### THE TASK
Repeat each line of the data below exactly, but skip the pictures.

### DATASET RECORDS
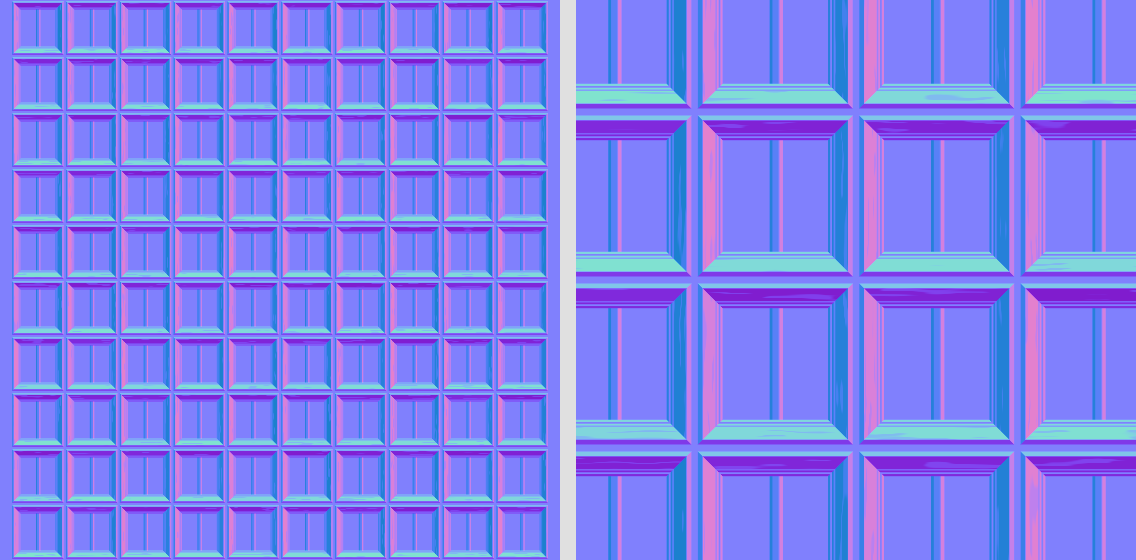
Left, the full canvas; right, a detail of the centre.
This texture map is drawn by a WebGL 1 fragment shader. Its source:

```glsl
precision highp float;
// Normal map of a grid of mitred, moulded window frames with a central mullion.

uniform vec2 u_resolution;

// Lengths are in 1/768 of the canvas.
#define CANVAS 768.0
#define COUNT vec2(10.0, 10.0)
#define PITCH vec2(73.78, 76.8)
#define FRAME_HALF vec2(35.4, 36.8)
#define LIP_WIDTH 2.2
#define BEVEL_END 8.0
#define PANEL_INSET 11.3
#define LIP_SLOPE 0.55
#define BEVEL_SLOPE 0.74
#define SLOPE_VARIATION 0.12
#define GRAIN_STRENGTH 0.35
#define MULLION_OFFSET 0.4

float hash(vec2 p) {
  vec3 q = fract(vec3(p.xyx) * 0.1031);
  q += dot(q, q.yzx + 33.33);
  return fract((q.x + q.y) * q.z);
}

float noise(vec2 p) {
  vec2 i = floor(p);
  vec2 f = fract(p);
  f = f * f * (3.0 - 2.0 * f);
  return mix(mix(hash(i), hash(i + vec2(1.0, 0.0)), f.x),
             mix(hash(i + vec2(0.0, 1.0)), hash(i + 1.0), f.x), f.y);
}

// Antialiased coverage of the interval from start to end.
float band(float x, float start, float end, float aa) {
  return clamp((x - start) / aa + 0.5, 0.0, 1.0)
       - clamp((x - end) / aa + 0.5, 0.0, 1.0);
}

// Inward slope of the moulding at depth d from the outer edge of the frame.
float mouldingSlope(float d, float along, vec2 seed, float aa) {
  float steepness = BEVEL_SLOPE + SLOPE_VARIATION * (hash(seed) - 0.6);
  float wave = 1.2 * noise(vec2(along * 0.07, 3.0) + seed * 7.0);
  float grain = noise(vec2(along * 0.05, (d + wave) * 0.9) + seed * 19.0);
  steepness *= 1.0 - GRAIN_STRENGTH * smoothstep(0.72, 0.86, grain);

  float slope = -LIP_SLOPE * band(d, 0.0, LIP_WIDTH, aa);
  slope += steepness * band(d, LIP_WIDTH, BEVEL_END, aa);
  slope += 0.25 * band(d, BEVEL_END, 8.7, aa);
  slope += 0.70 * band(d, 8.7, 9.5, aa);
  slope += 0.68 * band(d, 10.3, PANEL_INSET, aa);
  return slope;
}

// Sideways slope of the raised bar across the panel.
float mullionSlope(float x, float aa) {
  x -= MULLION_OFFSET;
  return -0.70 * band(x, -3.0, -1.7, aa)
         - 0.30 * band(x, -1.7, 1.0, aa)
         + 0.66 * band(x, 1.5, 3.1, aa);
}

void main() {
  vec2 position = (gl_FragCoord.xy / u_resolution - 0.5) * CANVAS;
  float aa = CANVAS / min(u_resolution.x, u_resolution.y);

  // Centred grid with flat margins at the sides.
  vec2 grid = position / PITCH + 0.5 * COUNT;
  vec2 cell = floor(grid);
  vec2 local = (fract(grid) - 0.5) * PITCH;
  vec2 inside = step(vec2(0.0), grid) * step(grid, COUNT);

  // Four sides meeting in mitred corners.
  vec2 depth = FRAME_HALF - abs(local);
  vec2 side = sign(local);
  float sideWall = clamp((depth.y - depth.x) / aa + 0.5, 0.0, 1.0);
  vec2 seedX = cell + vec2(side.x * 0.25 + 20.0, 5.0);
  vec2 seedY = cell + vec2(40.0, side.y * 0.25 + 9.0);
  vec2 slope = -side * vec2(
    sideWall * mouldingSlope(depth.x, local.y, seedX, aa),
    (1.0 - sideWall) * mouldingSlope(depth.y, local.x, seedY, aa));

  // Mullion within the panel.
  float panel = clamp((depth.y - PANEL_INSET) / aa + 0.5, 0.0, 1.0);
  slope.x += panel * mullionSlope(local.x, aa);
  slope *= inside.x * inside.y;

  // Encode the unit normal as colour.
  float facing = sqrt(max(0.0, 1.0 - dot(slope, slope)));
  vec3 normal = vec3(slope, facing * 0.985);
  gl_FragColor = vec4(0.5 + 0.5 * normal, 1.0);
}
```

### OUTPUT OF THE TASK
Left, the full canvas; right, a detail of the centre.
This texture map is drawn by a WebGL 1 fragment shader. Its source:

```glsl
precision highp float;
// Normal map of a grid of mitred, moulded window frames with a central mullion.

uniform vec2 u_resolution;

// Lengths are in 1/768 of the canvas.
#define CANVAS 768.0
#define COUNT vec2(10.0, 10.0)
#define PITCH vec2(73.78, 76.8)
#define FRAME_HALF vec2(35.4, 36.8)
#define LIP_WIDTH 2.2
#define BEVEL_END 8.0
#define PANEL_INSET 11.3
#define LIP_SLOPE 0.55
#define BEVEL_SLOPE 0.74
#define SLOPE_VARIATION 0.12
#define GRAIN_STRENGTH 0.35
#define MULLION_OFFSET 0.4

float hash(vec2 p) {
  vec3 q = fract(vec3(p.xyx) * 0.1031);
  q += dot(q, q.yzx + 33.33);
  return fract((q.x + q.y) * q.z);
}

float noise(vec2 p) {
  vec2 i = floor(p);
  vec2 f = fract(p);
  f = f * f * (3.0 - 2.0 * f);
  return mix(mix(hash(i), hash(i + vec2(1.0, 0.0)), f.x),
             mix(hash(i + vec2(0.0, 1.0)), hash(i + 1.0), f.x), f.y);
}

// Antialiased coverage of the interval from start to end.
float band(float x, float start, float end, float aa) {
  return clamp((x - start) / aa + 0.5, 0.0, 1.0)
       - clamp((x - end) / aa + 0.5, 0.0, 1.0);
}

// Inward slope of the moulding at depth d from the outer edge of the frame.
float mouldingSlope(float d, float along, vec2 seed, float aa) {
  float steepness = BEVEL_SLOPE + SLOPE_VARIATION * (hash(seed) - 0.6);
  float wave = 1.2 * noise(vec2(along * 0.07, 3.0) + seed * 7.0);
  float grain = noise(vec2(along * 0.05, (d + wave) * 0.9) + seed * 19.0);
  steepness *= 1.0 - GRAIN_STRENGTH * smoothstep(0.72, 0.86, grain);

  float slope = -LIP_SLOPE * band(d, 0.0, LIP_WIDTH, aa);
  slope += steepness * band(d, LIP_WIDTH, BEVEL_END, aa);
  slope += 0.25 * band(d, BEVEL_END, 8.7, aa);
  slope += 0.70 * band(d, 8.7, 9.5, aa);
  slope += 0.68 * band(d, 10.3, PANEL_INSET, aa);
  return slope;
}

// Sideways slope of the raised bar across the panel.
float mullionSlope(float x, float aa) {
  x -= MULLION_OFFSET;
  return -0.70 * band(x, -3.0, -1.7, aa)
         - 0.30 * band(x, -1.7, 1.0, aa)
         + 0.66 * band(x, 1.5, 3.1, aa);
}

void main() {
  vec2 position = (gl_FragCoord.xy / u_resolution - 0.5) * CANVAS;
  float aa = CANVAS / min(u_resolution.x, u_resolution.y);

  // Centred grid with flat margins at the sides.
  vec2 grid = position / PITCH + 0.5 * COUNT;
  vec2 cell = floor(grid);
  vec2 local = (fract(grid) - 0.5) * PITCH;
  vec2 inside = step(vec2(0.0), grid) * step(grid, COUNT);

  // Four sides meeting in mitred corners.
  vec2 depth = FRAME_HALF - abs(local);
  vec2 side = sign(local);
  float sideWall = clamp((depth.y - depth.x) / aa + 0.5, 0.0, 1.0);
  vec2 seedX = cell + vec2(side.x * 0.25 + 20.0, 5.0);
  vec2 seedY = cell + vec2(40.0, side.y * 0.25 + 9.0);
  vec2 slope = -side * vec2(
    sideWall * mouldingSlope(depth.x, local.y, seedX, aa),
    (1.0 - sideWall) * mouldingSlope(depth.y, local.x, seedY, aa));

  // Mullion within the panel.
  float panel = clamp((depth.y - PANEL_INSET) / aa + 0.5, 0.0, 1.0);
  slope.x += panel * mullionSlope(local.x, aa);
  slope *= inside.x * inside.y;

  // Encode the unit normal as colour.
  float facing = sqrt(max(0.0, 1.0 - dot(slope, slope)));
  vec3 normal = vec3(slope, facing * 0.985);
  gl_FragColor = vec4(0.5 + 0.5 * normal, 1.0);
}
```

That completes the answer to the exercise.